SurveyMonkey Enters the Employee Engagement Market

SurveyMonkey Enters the Employee Engagement Market

The online survey development SurveyMonkey has launched a new tool for employers called SurveyMonkey Engage, which (you guessed it) surveys employees about their engagement, job satisfaction, future plans, and other talent dynamics. Phil Albinus reports at Employee Benefit News that the platform collects anonymous survey responses, analyzes them, and displays them in a dashboard for HR directors and senior executives to review:

The first Engage poll, called a “core survey,” is 15 questions plus a few questions that require comments, which the company says takes only five minutes to complete. Employees have two weeks to fill out the survey before the polling is closed.

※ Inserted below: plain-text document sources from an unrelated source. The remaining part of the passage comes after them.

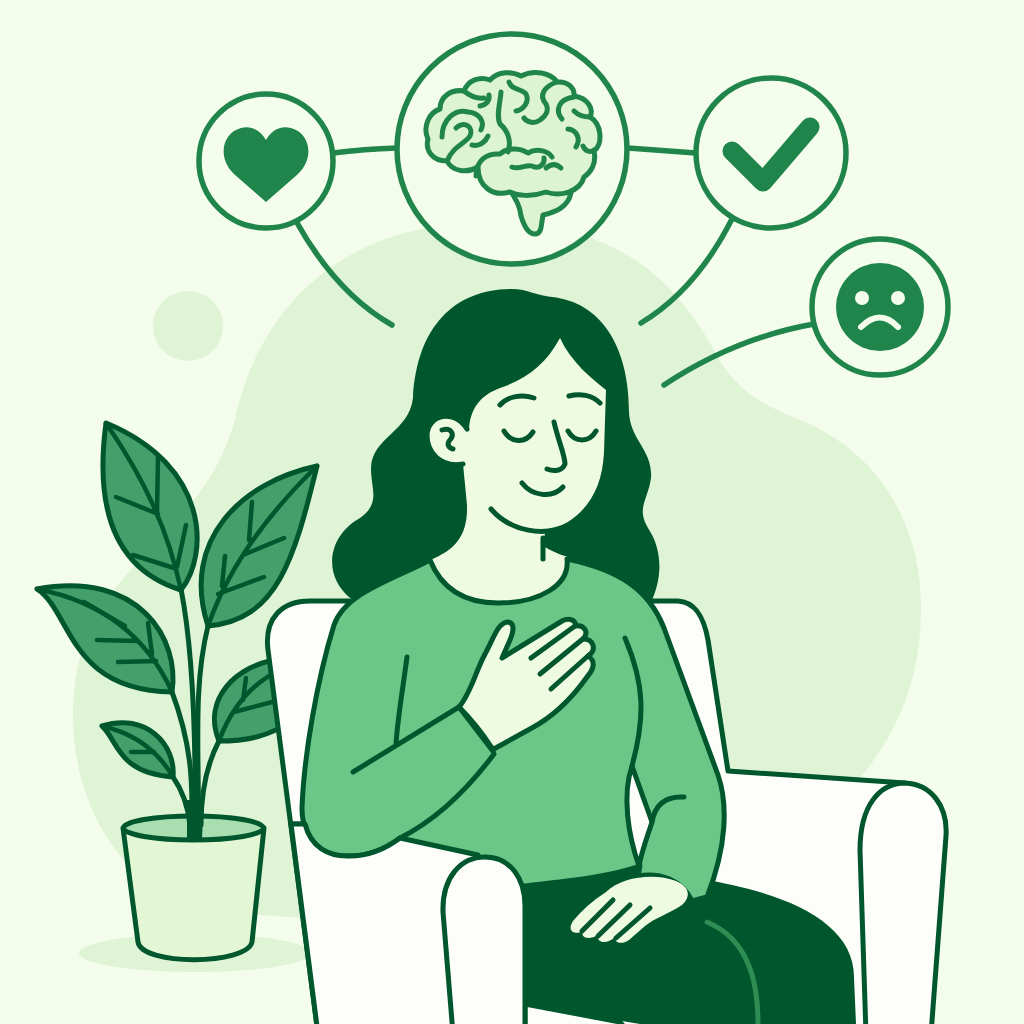
<!DOCTYPE html>
<html lang="en">
<head>
<meta charset="utf-8">
<title>Calm mind illustration</title>
<style>
:root{--paper:#f4fdec;--blob:#dff4d5;--skin:#effbe1;--dark:#00572d;--mid:#1f854b;--sweater:#6ac787;--leaf:#44a06a;--pot:#e3f7d4;--brain:#dcf4cf;--chair:#fdfefa}
html,body{margin:0;width:1024px;height:1024px;overflow:hidden;background:var(--paper)}
svg{display:block}
path,line,circle,ellipse{stroke-linecap:round;stroke-linejoin:round}
.blob{fill:var(--blob)}
.ink{fill:none;stroke:var(--dark);stroke-width:5}
.fine{fill:none;stroke:var(--dark);stroke-width:4.5}
.hair,.trousers{fill:var(--dark)}
.skin{fill:var(--skin)}
.outlined{stroke:var(--dark);stroke-width:5}
.sweater{fill:var(--sweater)}
.chair{fill:var(--chair)}
.leaf{fill:var(--leaf)}
.pot{fill:var(--pot)}
.bubble{fill:var(--paper);stroke:var(--mid);stroke-width:5.5}
.link{fill:none;stroke:var(--mid);stroke-width:5.5}
.icon{fill:var(--mid)}
.brain{fill:var(--brain);stroke:var(--mid);stroke-width:5}
.fold{fill:none;stroke:var(--mid);stroke-width:5}
</style>
</head>
<body>
<svg width="1024" height="1024" viewBox="0 0 1024 1024" role="img" aria-label="Woman sitting calmly in an armchair with a hand on her chest, under icons of a heart, a brain, a check mark and a sad face">
<rect width="1024" height="1024" fill="var(--paper)"/>

<g id="backdrop" class="blob">
<path d="M490 222C610 222 672 274 714 350C734 388 756 402 800 420C878 452 921 522 921 608C921 690 890 745 850 790L600 940L310 918C230 914 180 908 145 880C98 842 73 780 73 715C73 650 96 606 140 560C190 508 218 478 235 420C258 310 340 222 490 222Z"/>
<circle cx="188" cy="326" r="35"/>
<ellipse cx="195" cy="953" rx="116" ry="19"/>
</g>

<g id="thoughts">
<g class="link">
<path d="M333 153Q364 149 397 148"/>
<path d="M628 148L696 153"/>
<path d="M296 221Q336 293 392 325"/>
<path d="M732 219Q696 290 641 323"/>
<path d="M814 324Q735 338 664 385"/>
</g>
<g id="heart">
<circle class="bubble" cx="266" cy="161" r="67"/>
<path class="icon" d="M266 202L234 174C217 158 222 133 241 128C252 125 261 131 266 140C271 131 280 125 291 128C310 133 315 158 298 174Z"/>
</g>
<g id="mind">
<circle class="bubble" cx="512" cy="149" r="115"/>
<path class="brain" d="M510 190C516 200 520 206 521 216C524 226 528 234 535 234C542 234 541 225 543 215C556 212 568 207 571 193Z"/>
<path class="brain" d="M478 167C466 174 452 171 447 161C432 161 425 150 428 139C422 126 430 112 440 109C440 96 452 89 464 91C468 80 480 76 490 80C498 71 512 71 521 76C534 69 551 73 557 82C569 81 575 89 574 96C588 98 594 109 590 117C602 124 603 144 594 151C597 164 590 173 584 177C580 192 560 197 546 192C532 197 518 196 510 192C493 197 478 187 478 167Z"/>
<g class="fold">
<path d="M476 176C476 160 487 153 500 154C508 146 522 149 528 153C538 147 549 152 552 157"/>
<path d="M508 152C512 140 507 130 500 124C496 116 500 104 501 92"/>
<path d="M464 91C470 96 476 99 484 98M480 106C486 105 490 101 489 95"/>
<path d="M442 137C442 120 455 108 468 112C480 113 485 122 481 130M456 128C464 120 474 127 470 136C465 144 454 145 447 161M472 145C480 147 486 141 488 136"/>
<path d="M509 82C512 91 522 88 526 94C530 102 523 110 516 111"/>
<path d="M557 82C545 86 538 95 546 104C550 112 544 117 540 120C533 125 526 121 524 118"/>
<path d="M574 97C558 99 555 111 562 119M590 117C583 117 577 114 574 111"/>
<path d="M568 129C577 130 581 139 576 147M594 150C590 153 585 151 583 146"/>
<path d="M512 167C520 170 526 164 532 166C540 170 545 163 544 158M546 168C552 163 557 164 561 168"/>
</g>
</g>
<g id="check">
<circle class="bubble" cx="771" cy="153" r="75"/>
<path d="M732 151L763 182L810 127" fill="none" stroke="var(--mid)" stroke-width="19"/>
</g>
<g id="sad-face">
<circle class="bubble" cx="880" cy="307" r="68"/>
<circle class="icon" cx="880" cy="307" r="44"/>
<g fill="var(--paper)"><circle cx="862" cy="298" r="7"/><circle cx="898" cy="298" r="7"/></g>
<path d="M861 327Q880 308 898 327" fill="none" stroke="var(--paper)" stroke-width="6"/>
</g>
</g>

<g id="plant">
<g class="leaf outlined">
<path d="M106 423C97 490 104 566 181 590C209 555 210 466 106 423Z"/>
<path d="M317 466C242 482 180 540 208 626C277 620 294 560 317 466Z"/>
<path d="M37 589C72 612 68 690 172 692C180 640 140 570 37 589Z"/>
<path d="M102 726C118 740 117 773 173 777C176 745 146 712 102 726Z"/>
<path d="M280 659C235 665 202 700 219 741C250 741 270 735 290 722Z"/>
</g>
<g class="fine">
<path d="M106 423C145 480 168 530 181 590M158 456L157 512M116 497L158 514M186 525L177 567M133 555L174 568"/>
<path d="M317 466Q236 545 208 626M252 502L249 540M284 538L243 555M225 556L222 586M264 577L218 594"/>
<path d="M37 589Q134 608 172 692M84 602L125 626M97 640L138 641M148 623L152 654M118 662L156 661"/>
<path d="M102 726Q150 737 173 777M131 752L154 752"/>
<path d="M280 670Q238 690 219 741M246 678L243 700M272 702L234 712"/>
</g>
<path class="pot outlined" d="M123 828L138 942C142 966 247 965 252 942L264 828Z"/>
<ellipse class="outlined" cx="193.500" cy="828" rx="70" ry="12" fill="#a9dfb0"/>
<path class="hair" d="M187 838L187 800L204 800L202 838Z"/>
<g class="ink">
<path d="M181 589C193 650 196 740 195 830"/>
<path d="M208 626C192 690 200 760 198 830"/>
<path d="M172 692C190 740 194 780 191 830"/>
<path d="M173 777Q187 797 190 825"/>
<path d="M219 741Q201 775 201 825"/>
</g>
</g>

<g id="armchair" class="chair outlined">
<path d="M318 1034L268 650C264 618 282 601 310 601L678 601C696 602 704 618 708 640L728 771L905 783L900 1034Z"/>
<path d="M866 1034L860 850C860 805 880 783 905 783C931 784 948 806 946 836L931 1034Z"/>
<path d="M291 824L306 824" fill="none"/>
</g>

<g id="woman">
<path class="hair" d="M350 598C322 574 328 536 360 518C381 503 371 490 371 468C372 437 409 432 413 398C417 326 455 289 512 289C527 289 538 296 552 297C600 302 629 345 629 412C630 440 653 450 651 478C648 500 636 508 648 528C664 552 661 580 652 600Z"/>
<path class="skin" d="M560 338C571 362 592 379 606 390L604 452C602 495 582 520 545 533L543 546C550 550 560 555 568 557C570 585 540 603 498 603C462 603 437 583 430 560C455 550 468 536 467 505L463 464C440 469 427 452 427 435C427 415 451 406 469 430C470 408 481 395 500 388C527 379 546 364 560 338Z"/>
<g id="face" class="ink">
<path d="M463 464C440 468 427 452 427 435C428 415 454 408 467 429"/>
<path d="M442 430C451 427 455 434 450 440C446 444 449 448 453 449"/>
<path d="M491 509C511 532 545 537 568 525"/>
<path d="M543 538L543 559"/>
<path d="M500 405C508 396 522 394 534 398M569 396C580 393 592 395 600 403"/>
<path d="M504 431C511 443 525 444 533 432M568 431C575 443 589 443 596 431"/>
<path d="M554 422C558 440 565 455 565 464C562 471 554 472 547 469"/>
<path d="M522 483C532 496 552 499 563 487"/>
</g>

<path class="trousers" d="M500 884L640 864L700 879C785 892 855 922 854 978L856 1024L640 1024L525 1005Z"/>
<path d="M707 922C745 938 758 975 758 1024" fill="none" stroke="#2d8d52" stroke-width="5"/>
<path class="chair outlined" d="M525 1004L620 1022L630 1034L525 1034Z"/>

<path class="sweater outlined" d="M430 560C442 590 466 603 498 603C540 603 570 585 567 559C620 570 649 590 664 628L718 775C728 804 727 846 707 897L692 901C681 880 660 874 638 876L640 866C605 878 565 881 524 886L400 838Q374 857 348 856C320 856 302 838 302 808C304 755 317 680 334 625C345 593 392 580 430 560Z"/>
<path class="chair outlined" d="M632 766C622 795 628 835 639 866C642 850 648 835 652 822Z"/>
<g class="ink">
<path d="M625 638C645 685 645 718 632 766"/>
<path d="M652 822C655 804 666 796 684 797"/>
<path d="M407 657C402 695 398 715 396 744"/>
<path d="M353 772L459 707"/>
<path d="M638 876C660 872 682 880 692 901"/>
</g>

<g id="hand-on-chest">
<path class="skin outlined" d="M459 707C470 695 476 671 484 656C494 638 497 624 507 622C515 622 514 631 510 640L502 658L562 621C570 617 577 621 575 626C585 624 589 633 583 639C594 639 597 650 588 656C596 661 594 669 587 677C570 701 553 717 530 729L492 750Z"/>
<path class="ink" d="M531 658L575 626M540 674L584 638M551 689L589 655"/>
<path class="ink" d="M400 838C440 818 470 786 494 754L492 748Q477 725 459 707"/>
</g>
<g id="hand-on-lap">
<path class="skin" d="M606 892C622 876 656 873 676 881C690 887 691 897 682 905C668 914 655 918 645 926L629 940C622 945 614 943 615 937C607 945 596 943 598 935C588 941 580 937 583 931C573 936 567 930 573 921Q586 905 606 892Z"/>
<path class="ink" d="M582 931L613 900M598 936L630 905M616 938L650 908"/>
</g>
</g>

<g id="front-arm">
<path class="chair" d="M306 824C312 848 330 858 350 857Q376 857 400 839L478 856L525 905L525 1024L316 1024L291 826Z"/>
<path class="ink" d="M291 824L305 824C311 847 328 857 350 856Q376 856 400 838L478 855M291 824L318 1034"/>
<path class="chair outlined" d="M453 1034L443 912C442 877 461 857 485 857C510 857 525 878 525 906L525 1034Z"/>
</g>
</svg>
</body>
</html>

After the first survey, Engage begins a monthly follow-up survey of three to five questions to create what it calls a “check in.” This “conversational cadence” allows SurveyMonkey to poll employees for their opinions on their employer’s workplace, connection with their job, work matters and more. Every six months, employees take another core survey that resembles the first survey to “establish the baseline of employee engagement.” The company just released a new question bank to add additional questions to the check-in surveys if they desire.

SurveyMonkey is only the latest polling company to get in the engagement survey game: Gallup, for example, has been offering employee engagement services for years. With business leaders more focused than ever on capturing the value of talent analytics, these third-party services are likely to proliferate further in the coming years.

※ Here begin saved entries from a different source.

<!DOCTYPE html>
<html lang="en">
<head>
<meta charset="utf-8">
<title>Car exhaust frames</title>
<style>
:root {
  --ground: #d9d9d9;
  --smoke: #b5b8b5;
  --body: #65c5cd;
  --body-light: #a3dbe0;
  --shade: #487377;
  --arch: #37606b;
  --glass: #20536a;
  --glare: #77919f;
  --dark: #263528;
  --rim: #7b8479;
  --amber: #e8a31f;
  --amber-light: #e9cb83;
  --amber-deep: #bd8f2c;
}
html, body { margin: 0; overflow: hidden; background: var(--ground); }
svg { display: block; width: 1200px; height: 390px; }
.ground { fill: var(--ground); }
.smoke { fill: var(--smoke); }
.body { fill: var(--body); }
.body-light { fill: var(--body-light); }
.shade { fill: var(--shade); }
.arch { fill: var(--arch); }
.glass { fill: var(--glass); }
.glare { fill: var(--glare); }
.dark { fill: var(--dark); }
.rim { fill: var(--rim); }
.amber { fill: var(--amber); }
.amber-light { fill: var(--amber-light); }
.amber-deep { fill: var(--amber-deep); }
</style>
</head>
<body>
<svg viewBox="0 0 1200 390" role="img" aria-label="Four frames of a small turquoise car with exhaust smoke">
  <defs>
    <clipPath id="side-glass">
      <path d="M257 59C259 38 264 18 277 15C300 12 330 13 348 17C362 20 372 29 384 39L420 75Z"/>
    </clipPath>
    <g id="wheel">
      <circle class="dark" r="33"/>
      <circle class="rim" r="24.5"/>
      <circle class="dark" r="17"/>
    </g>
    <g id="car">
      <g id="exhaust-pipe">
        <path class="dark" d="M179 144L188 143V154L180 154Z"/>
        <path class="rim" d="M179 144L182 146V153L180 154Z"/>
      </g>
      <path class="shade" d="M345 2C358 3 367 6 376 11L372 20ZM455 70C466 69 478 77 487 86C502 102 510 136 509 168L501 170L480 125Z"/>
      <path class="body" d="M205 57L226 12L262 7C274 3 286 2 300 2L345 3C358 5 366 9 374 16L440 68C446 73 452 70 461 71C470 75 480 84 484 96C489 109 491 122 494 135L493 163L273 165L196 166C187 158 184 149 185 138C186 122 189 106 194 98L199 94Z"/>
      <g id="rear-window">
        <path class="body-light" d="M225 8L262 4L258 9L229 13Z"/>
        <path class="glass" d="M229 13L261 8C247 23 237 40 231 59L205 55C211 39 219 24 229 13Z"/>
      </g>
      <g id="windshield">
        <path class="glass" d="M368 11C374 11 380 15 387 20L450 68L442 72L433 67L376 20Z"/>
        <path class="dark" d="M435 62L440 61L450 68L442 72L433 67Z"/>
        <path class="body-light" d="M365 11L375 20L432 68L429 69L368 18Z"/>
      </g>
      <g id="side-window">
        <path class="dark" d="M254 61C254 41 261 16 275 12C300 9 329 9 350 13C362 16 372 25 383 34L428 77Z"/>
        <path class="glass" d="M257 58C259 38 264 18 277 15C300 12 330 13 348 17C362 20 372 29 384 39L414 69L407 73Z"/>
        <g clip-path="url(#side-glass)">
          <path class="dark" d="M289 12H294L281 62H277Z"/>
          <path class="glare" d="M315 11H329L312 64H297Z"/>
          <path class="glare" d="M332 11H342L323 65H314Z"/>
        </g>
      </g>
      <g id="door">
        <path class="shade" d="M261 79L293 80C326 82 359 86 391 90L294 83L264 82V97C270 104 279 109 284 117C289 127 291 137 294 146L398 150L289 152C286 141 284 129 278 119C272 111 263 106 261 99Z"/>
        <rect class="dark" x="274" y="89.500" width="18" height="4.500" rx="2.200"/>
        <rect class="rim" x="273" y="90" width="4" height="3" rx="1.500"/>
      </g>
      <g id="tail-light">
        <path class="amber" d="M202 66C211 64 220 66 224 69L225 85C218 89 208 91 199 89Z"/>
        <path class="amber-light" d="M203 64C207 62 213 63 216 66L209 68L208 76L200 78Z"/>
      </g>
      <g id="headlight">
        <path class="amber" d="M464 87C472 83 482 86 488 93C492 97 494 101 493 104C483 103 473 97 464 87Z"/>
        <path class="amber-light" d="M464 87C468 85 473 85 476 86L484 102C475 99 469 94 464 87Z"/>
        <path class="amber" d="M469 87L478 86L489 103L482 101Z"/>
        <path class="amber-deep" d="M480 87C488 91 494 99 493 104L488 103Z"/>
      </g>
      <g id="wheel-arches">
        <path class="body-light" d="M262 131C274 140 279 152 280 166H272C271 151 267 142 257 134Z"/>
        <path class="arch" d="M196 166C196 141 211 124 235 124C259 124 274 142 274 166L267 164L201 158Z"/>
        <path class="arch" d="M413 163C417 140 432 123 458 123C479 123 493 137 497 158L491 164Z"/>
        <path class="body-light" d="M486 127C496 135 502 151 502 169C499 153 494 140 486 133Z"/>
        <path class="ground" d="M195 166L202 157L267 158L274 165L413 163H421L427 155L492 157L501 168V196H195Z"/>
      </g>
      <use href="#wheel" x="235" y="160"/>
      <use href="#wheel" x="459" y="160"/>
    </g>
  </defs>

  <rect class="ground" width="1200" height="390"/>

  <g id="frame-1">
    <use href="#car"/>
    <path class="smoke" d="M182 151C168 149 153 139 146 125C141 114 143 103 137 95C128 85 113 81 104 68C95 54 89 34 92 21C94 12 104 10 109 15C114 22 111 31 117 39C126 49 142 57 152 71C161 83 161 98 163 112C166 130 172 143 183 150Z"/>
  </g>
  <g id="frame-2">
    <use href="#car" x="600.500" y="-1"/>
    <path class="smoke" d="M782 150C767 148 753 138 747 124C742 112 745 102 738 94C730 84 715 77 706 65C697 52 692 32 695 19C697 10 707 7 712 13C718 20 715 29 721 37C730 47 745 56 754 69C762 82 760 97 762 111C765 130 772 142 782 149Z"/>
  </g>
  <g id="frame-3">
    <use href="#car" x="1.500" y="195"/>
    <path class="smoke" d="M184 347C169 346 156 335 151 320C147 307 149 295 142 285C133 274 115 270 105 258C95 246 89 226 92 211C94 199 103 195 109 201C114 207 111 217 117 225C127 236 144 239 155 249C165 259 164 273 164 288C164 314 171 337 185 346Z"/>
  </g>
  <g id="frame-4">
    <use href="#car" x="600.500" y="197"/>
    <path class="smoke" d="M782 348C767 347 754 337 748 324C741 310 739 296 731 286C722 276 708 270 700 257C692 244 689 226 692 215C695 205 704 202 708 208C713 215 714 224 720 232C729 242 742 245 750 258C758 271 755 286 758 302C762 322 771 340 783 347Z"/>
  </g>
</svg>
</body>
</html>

At the same time, however, surveys don’t always capture as much as leaders would like about what employees are really thinking and how they are really feeling. It’s widely understood now that an annual survey is an inadequate tool for understanding engagement and culture in a fast-changing work environment, which is why SurveyMonkey’s model includes monthly pulse surveys, but even more frequent feedback only goes so far as the organization collecting it can trust it and knows what to do with it. For example, if employees don’t feel like they can be honest in a survey, even anonymously, the data that survey produces won’t be reliable, whereas if HR is too focused on abstract benchmarks or lacks clarity on what engagement metrics really matter to the outcomes the organization are pursuing, it won’t be useful.

This is not to comment on the quality of SurveyMonkey’s new tool, but merely to caution against relying too heavily on new models or technologies to improve the collection of engagement data. Our research at CEB, now Gartner, has found that most engagement leaders consider the wide range of models out there more similar than different. Also, while data quality and credibility are key barriers to implementing effective talent analytics, the barrier is not technological: Building better relationships within the HR function and across the organization is twice as effective at improving the quality of a talent analytics program than investing in new technology.

Some organizations are even looking beyond surveys to get a clearer view into employees’ real experiences. Inspired by the consumer marketing concept of social listening, for example, Unilever combines employees’ internally-posted public comments and global commentary on firm-relevant issues with anonymous freeform survey responses to produce a more complete picture not only of employee engagement, but of the company’s culture.

CEB Corporate Leadership Council members can read our case study on Unilever’s cultural listening program, which is just one of many insights generated in our recent work on organizational culture. Members can also access a range of research and tools to help them better measure employee engagement in ways that align with real business needs.